Governor Kim Reynolds has declared this “End Distracted Driving” week and a spokesman for the Iowa State Patrol says a smart phone is the main distraction troopers see on Iowa roads.
“People know it’s wrong, but they’re still doing it,” said Sergeant Nathan Ludwig, who says he sees too many drivers texting while he’s on patrol and when he’s out on the road in his personal vehicle.
The state patrol has written about 100 fewer citations so far this year for texting while driving.
“We hope that people are getting the message, but the bad news is that…the majority of the accidents are attributed to distracted driving,” Ludwig told reporters this afternoon. “So just because we’re not stopping the cars and writing the citations for doing it doesn’t mean people have stopped doing it, because crashes are going up.”
There 17 categories of “distracted driving” on the DOT’s accident form and Ludwig said drivers using a phone is the “number one” distraction. Troopers have issued 331 tickets for distracted driving since January 1.
According to Ludwig, the biggest misconception among motorists is a driver can read their email and text while they’re at a stoplight.
“You have to be off the travel portion of the road and be at a complete stop before you can engage in any internet or texting activity,” Ludwig said.
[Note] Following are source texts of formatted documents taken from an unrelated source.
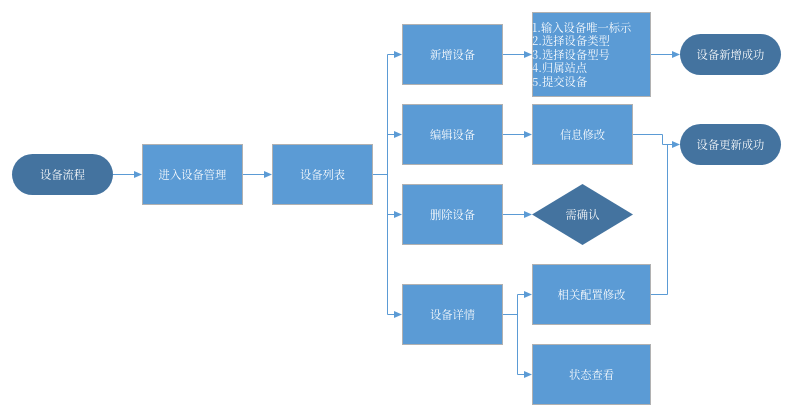
<!DOCTYPE html>
<html lang="zh-CN">
<head>
<meta charset="utf-8">
<title>设备流程</title>
<style>
:root {
  --paper: #ffffff;
  --step: #5b9bd5;
  --step-border: #b1b1b1;
  --terminal: #44739f;
  --connector: #5b9bd5;
  --label: #ffffff;
}
* { box-sizing: border-box; margin: 0; padding: 0; }
html, body { width: 793px; height: 417px; overflow: hidden; background: var(--paper); }
.flowchart {
  position: relative;
  width: 793px;
  height: 417px;
  overflow: hidden;
  font: 11.3px/13.5px "Noto Serif CJK SC", "Noto Serif", serif;
  color: var(--label);
}
.connectors { position: absolute; left: 0; top: 0; }
.connectors .lines { fill: none; stroke: var(--connector); stroke-width: 1; }
.connectors .arrows { fill: var(--connector); }
.node {
  position: absolute;
  left: var(--x);
  top: var(--y);
  width: 101px;
  height: 61px;
  display: flex;
  align-items: center;
  justify-content: center;
  white-space: nowrap;
}
.step { background: var(--step); border: 1px solid var(--step-border); }
.wide { width: 119px; }
.terminal { height: 41px; border-radius: 21px; background: var(--terminal); }
.decision { background: var(--terminal); clip-path: polygon(50% 0, 100% 50%, 50% 100%, 0 50%); }
.form-steps { height: 85px; justify-content: flex-start; }
.form-steps ol { list-style: none; margin-left: -1px; }
</style>
</head>
<body>
<main class="flowchart">
  <svg class="connectors" width="793" height="417" viewBox="0 0 793 417" aria-hidden="true">
    <defs>
      <path id="arrow" d="M0 0L-8 -3.5V3.5Z"/>
    </defs>
    <g class="lines">
      <path d="M113 174.5H136M243 174.5H266"/>
      <path d="M373 174.5H387.5M396 54.5H387.5V314.5H396M387.5 134.5H396M387.5 214.5H396"/>
      <path d="M503 54.5H526M503 134.5H526M503 214.5H526"/>
      <path d="M503 314.5H517.5M526 294.5H517.5V374.5H526"/>
      <path d="M651 54.5H674"/>
      <path d="M633 134.5H662.5V144.5H674"/>
      <path d="M651 294.5H667.5V144.5"/>
    </g>
    <g class="arrows">
      <use href="#arrow" x="142" y="174.5"/>
      <use href="#arrow" x="272" y="174.5"/>
      <use href="#arrow" x="402" y="54.5"/>
      <use href="#arrow" x="402" y="134.5"/>
      <use href="#arrow" x="402" y="214.5"/>
      <use href="#arrow" x="402" y="314.5"/>
      <use href="#arrow" x="532" y="54.5"/>
      <use href="#arrow" x="532" y="134.5"/>
      <use href="#arrow" x="532" y="214.5"/>
      <use href="#arrow" x="532" y="294.5"/>
      <use href="#arrow" x="532" y="374.5"/>
      <use href="#arrow" x="680" y="54.5"/>
      <use href="#arrow" x="680" y="144.5"/>
    </g>
  </svg>

  <div class="node terminal" style="--x:12px;--y:154px">设备流程</div>
  <div class="node step" style="--x:142px;--y:144px">进入设备管理</div>
  <div class="node step" style="--x:272px;--y:144px">设备列表</div>

  <div class="node step" style="--x:402px;--y:24px">新增设备</div>
  <div class="node step" style="--x:402px;--y:104px">编辑设备</div>
  <div class="node step" style="--x:402px;--y:184px">删除设备</div>
  <div class="node step" style="--x:402px;--y:284px">设备详情</div>

  <div class="node step wide form-steps" style="--x:532px;--y:12px">
    <ol>
      <li>1.输入设备唯一标示</li>
      <li>2.选择设备类型</li>
      <li>3.选择设备型号</li>
      <li>4.归属站点</li>
      <li>5.提交设备</li>
    </ol>
  </div>
  <div class="node step" style="--x:532px;--y:104px">信息修改</div>
  <div class="node decision" style="--x:532px;--y:184px">需确认</div>
  <div class="node step wide" style="--x:532px;--y:264px">相关配置修改</div>
  <div class="node step wide" style="--x:532px;--y:344px">状态查看</div>

  <div class="node terminal" style="--x:680px;--y:34px">设备新增成功</div>
  <div class="node terminal" style="--x:680px;--y:124px">设备更新成功</div>
</main>
</body>
</html>
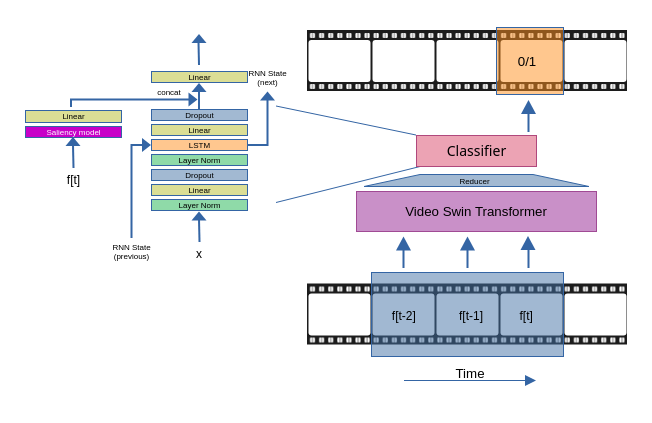
<!DOCTYPE html>
<html lang="en">
<head>
<meta charset="utf-8">
<title>Video classifier architecture</title>
<style>
:root {
  --line: #3465a4;
  --film: #1c1c1c;
  --olive: #dbde95;
  --magenta: #c800c8;
  --blue: #a2b9d2;
  --orange: #ffc78f;
  --green: #8fdaa8;
  --pink: #eca3b4;
  --pink-edge: #b0487c;
  --violet: #c990c8;
  --violet-edge: #a04a94;
}
* { box-sizing: border-box; }
html, body { margin: 0; overflow: hidden; }
.diagram {
  position: relative;
  width: 652px;
  height: 423px;
  overflow: hidden;
  background: #fff;
  color: #000;
  font: 8px/9px "Liberation Sans", sans-serif;
}
.diagram > * { position: absolute; }
.wires { left: 0; top: 0; }
.stack { display: flex; flex-direction: column; gap: 3px; width: 97px; }
.layer {
  display: flex;
  align-items: center;
  justify-content: center;
  height: 12px;
  padding-top: 1px;
  border: 1px solid var(--line);
  white-space: nowrap;
}
.linear { background: var(--olive); }
.dropout { background: var(--blue); }
.lstm { background: var(--orange); }
.norm { background: var(--green); }
.saliency { background: var(--magenta); color: #fff; }
.output-layer { left: 151px; top: 71px; }
.head-stack { left: 151px; top: 109px; }
.saliency-stack { left: 25px; top: 110px; }
.saliency-stack .layer { height: 12.5px; }
.label { text-align: center; white-space: nowrap; transform: translateX(-50%); }
.signal { font-size: 12px; line-height: 14px; }
.block { display: flex; align-items: center; justify-content: center; }
.classifier {
  left: 416px; top: 135px; width: 121px; height: 32px;
  background: var(--pink);
  border: 1px solid var(--pink-edge);
  font: 14px/16px "Noto Sans", "Open Sans", sans-serif;
}
.transformer {
  left: 356px; top: 191px; width: 241px; height: 41px;
  background: var(--violet);
  border: 1px solid var(--violet-edge);
  font-size: 13.3px;
  line-height: 16px;
}
.prediction {
  left: 496px; top: 27px; width: 68px; height: 68px;
  padding-right: 6px;
  background: rgb(255 143 30 / 50%);
  border: 1px solid var(--line);
  font-size: 13.3px;
}
.window {
  left: 371px; top: 272px; width: 193px; height: 85px;
  display: grid;
  grid-template-columns: repeat(3, 1fr);
  align-items: center;
  justify-items: center;
  padding-top: 3px;
  background: rgb(69 115 165 / 50%);
  border: 1px solid var(--line);
  font-size: 12px;
}
.window span:nth-child(2) { padding-left: 7px; }
.window span:nth-child(3) { padding-right: 10px; }
.time { font-size: 13.3px; line-height: 16px; }
</style>
</head>
<body>
<main class="diagram">
  <svg class="wires" width="652" height="423" viewBox="0 0 652 423" aria-hidden="true">
    <defs>
      <pattern id="sprockets" width="9.1" height="10" patternUnits="userSpaceOnUse">
        <rect width="9.1" height="10" fill="var(--film)"/>
        <rect x="3" y="3" width="5" height="5" rx="1" fill="#fff"/>
        <rect x="5" y="3" width="1" height="5" fill="#777"/>
      </pattern>
      <g id="frame">
        <rect y="9" width="64" height="44" fill="var(--film)"/>
        <rect x="1.5" y="10" width="62" height="42" rx="3" fill="#fff"/>
      </g>
      <g id="filmstrip">
        <rect width="320" height="10" fill="url(#sprockets)"/>
        <rect width="320" height="10" fill="url(#sprockets)" transform="translate(0 51)"/>
        <use href="#frame"/>
        <use href="#frame" x="64"/>
        <use href="#frame" x="128"/>
        <use href="#frame" x="192"/>
        <use href="#frame" x="256"/>
      </g>
      <path id="head" d="M0 0L7.5 9H-7.5Z" fill="var(--line)"/>
      <path id="head-right" d="M0 0L-9 -7V7Z" fill="var(--line)"/>
      <path id="head-tall" d="M0 0L7.5 14H-7.5Z" fill="var(--line)"/>
    </defs>

    <use href="#filmstrip" x="307" y="30"/>
    <use href="#filmstrip" x="307" y="283.5"/>

    <g class="callout" stroke="var(--line)" stroke-width="1">
      <path d="M276 106L416 135M276 202.500L420 166.500"/>
    </g>
    <path class="reducer" d="M364 186.500L420 174.500H533L589 186.500Z" fill="var(--blue)" stroke="var(--line)"/>

    <g class="connections" fill="none" stroke="var(--line)" stroke-width="2">
      <path d="M199 65L198.500 42"/>
      <path d="M199 109V90"/>
      <path d="M71 107V99.500H190"/>
      <path d="M73.500 168L73 145"/>
      <path d="M131.500 238V145H143"/>
      <path d="M247 145H267.500V99"/>
      <path d="M199.500 242L199 219"/>
      <path d="M528.500 132V112"/>
      <path d="M403.500 268V248M467.500 268V248M528.500 268V248"/>
      <path d="M404 380.500H526" stroke-width="1"/>
    </g>
    <g class="arrowheads">
      <use href="#head" x="199" y="34"/>
      <use href="#head" x="199" y="83"/>
      <use href="#head" x="73" y="137"/>
      <use href="#head" x="267.5" y="91.500"/>
      <use href="#head" x="199" y="211.500"/>
      <use href="#head-right" x="197.500" y="99.500"/>
      <use href="#head-right" x="151" y="145"/>
      <use href="#head-tall" x="528.500" y="100"/>
      <use href="#head-tall" x="403.500" y="236.500"/>
      <use href="#head-tall" x="467.500" y="236.500"/>
      <use href="#head-tall" x="528" y="236"/>
      <path d="M536 380.500L525 375V386Z" fill="var(--line)"/>
    </g>
  </svg>

  <section class="stack saliency-stack">
    <div class="layer linear">Linear</div>
    <div class="layer saliency">Saliency model</div>
  </section>
  <div class="label signal" style="left:73.5px;top:173px">f[t]</div>

  <section class="stack output-layer">
    <div class="layer linear">Linear</div>
  </section>
  <section class="stack head-stack">
    <div class="layer dropout">Dropout</div>
    <div class="layer linear">Linear</div>
    <div class="layer lstm">LSTM</div>
    <div class="layer norm">Layer Norm</div>
    <div class="layer dropout">Dropout</div>
    <div class="layer linear">Linear</div>
    <div class="layer norm">Layer Norm</div>
  </section>
  <div class="label" style="left:169px;top:88px">concat</div>
  <div class="label" style="left:267.5px;top:69px">RNN State<br>(next)</div>
  <div class="label" style="left:131.5px;top:243px">RNN State<br>(previous)</div>
  <div class="label signal" style="left:199px;top:247px">x</div>

  <div class="block prediction">0/1</div>
  <div class="block classifier">Classifier</div>
  <div class="label" style="left:474.5px;top:177px">Reducer</div>
  <div class="block transformer"><span style="padding-right:1px">Video Swin Transformer</span></div>
  <div class="window"><span>f[t-2]</span><span>f[t-1]</span><span>f[t]</span></div>
  <div class="label time" style="left:470px;top:366px">Time</div>
</main>
</body>
</html>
The fine for texting or surfing the internet while driving is $100. Iowa lawmakers considered a “hands free” law for drivers this past year. Sergeant Ludwig said that would be easier to enforce.
“But that’s up to the legislature and I think it may come down the road, but you don’t need a law to tell you common sense,” Ludwig says. “We just want people to get the phone out of their hand.”
Eighteen states have laws which bar drivers from handling a smart phone while they’re driving. Governor Reynolds told reporters that “seems like the next natural step” for the state to take, especially when considering the statistics about traffic accidents.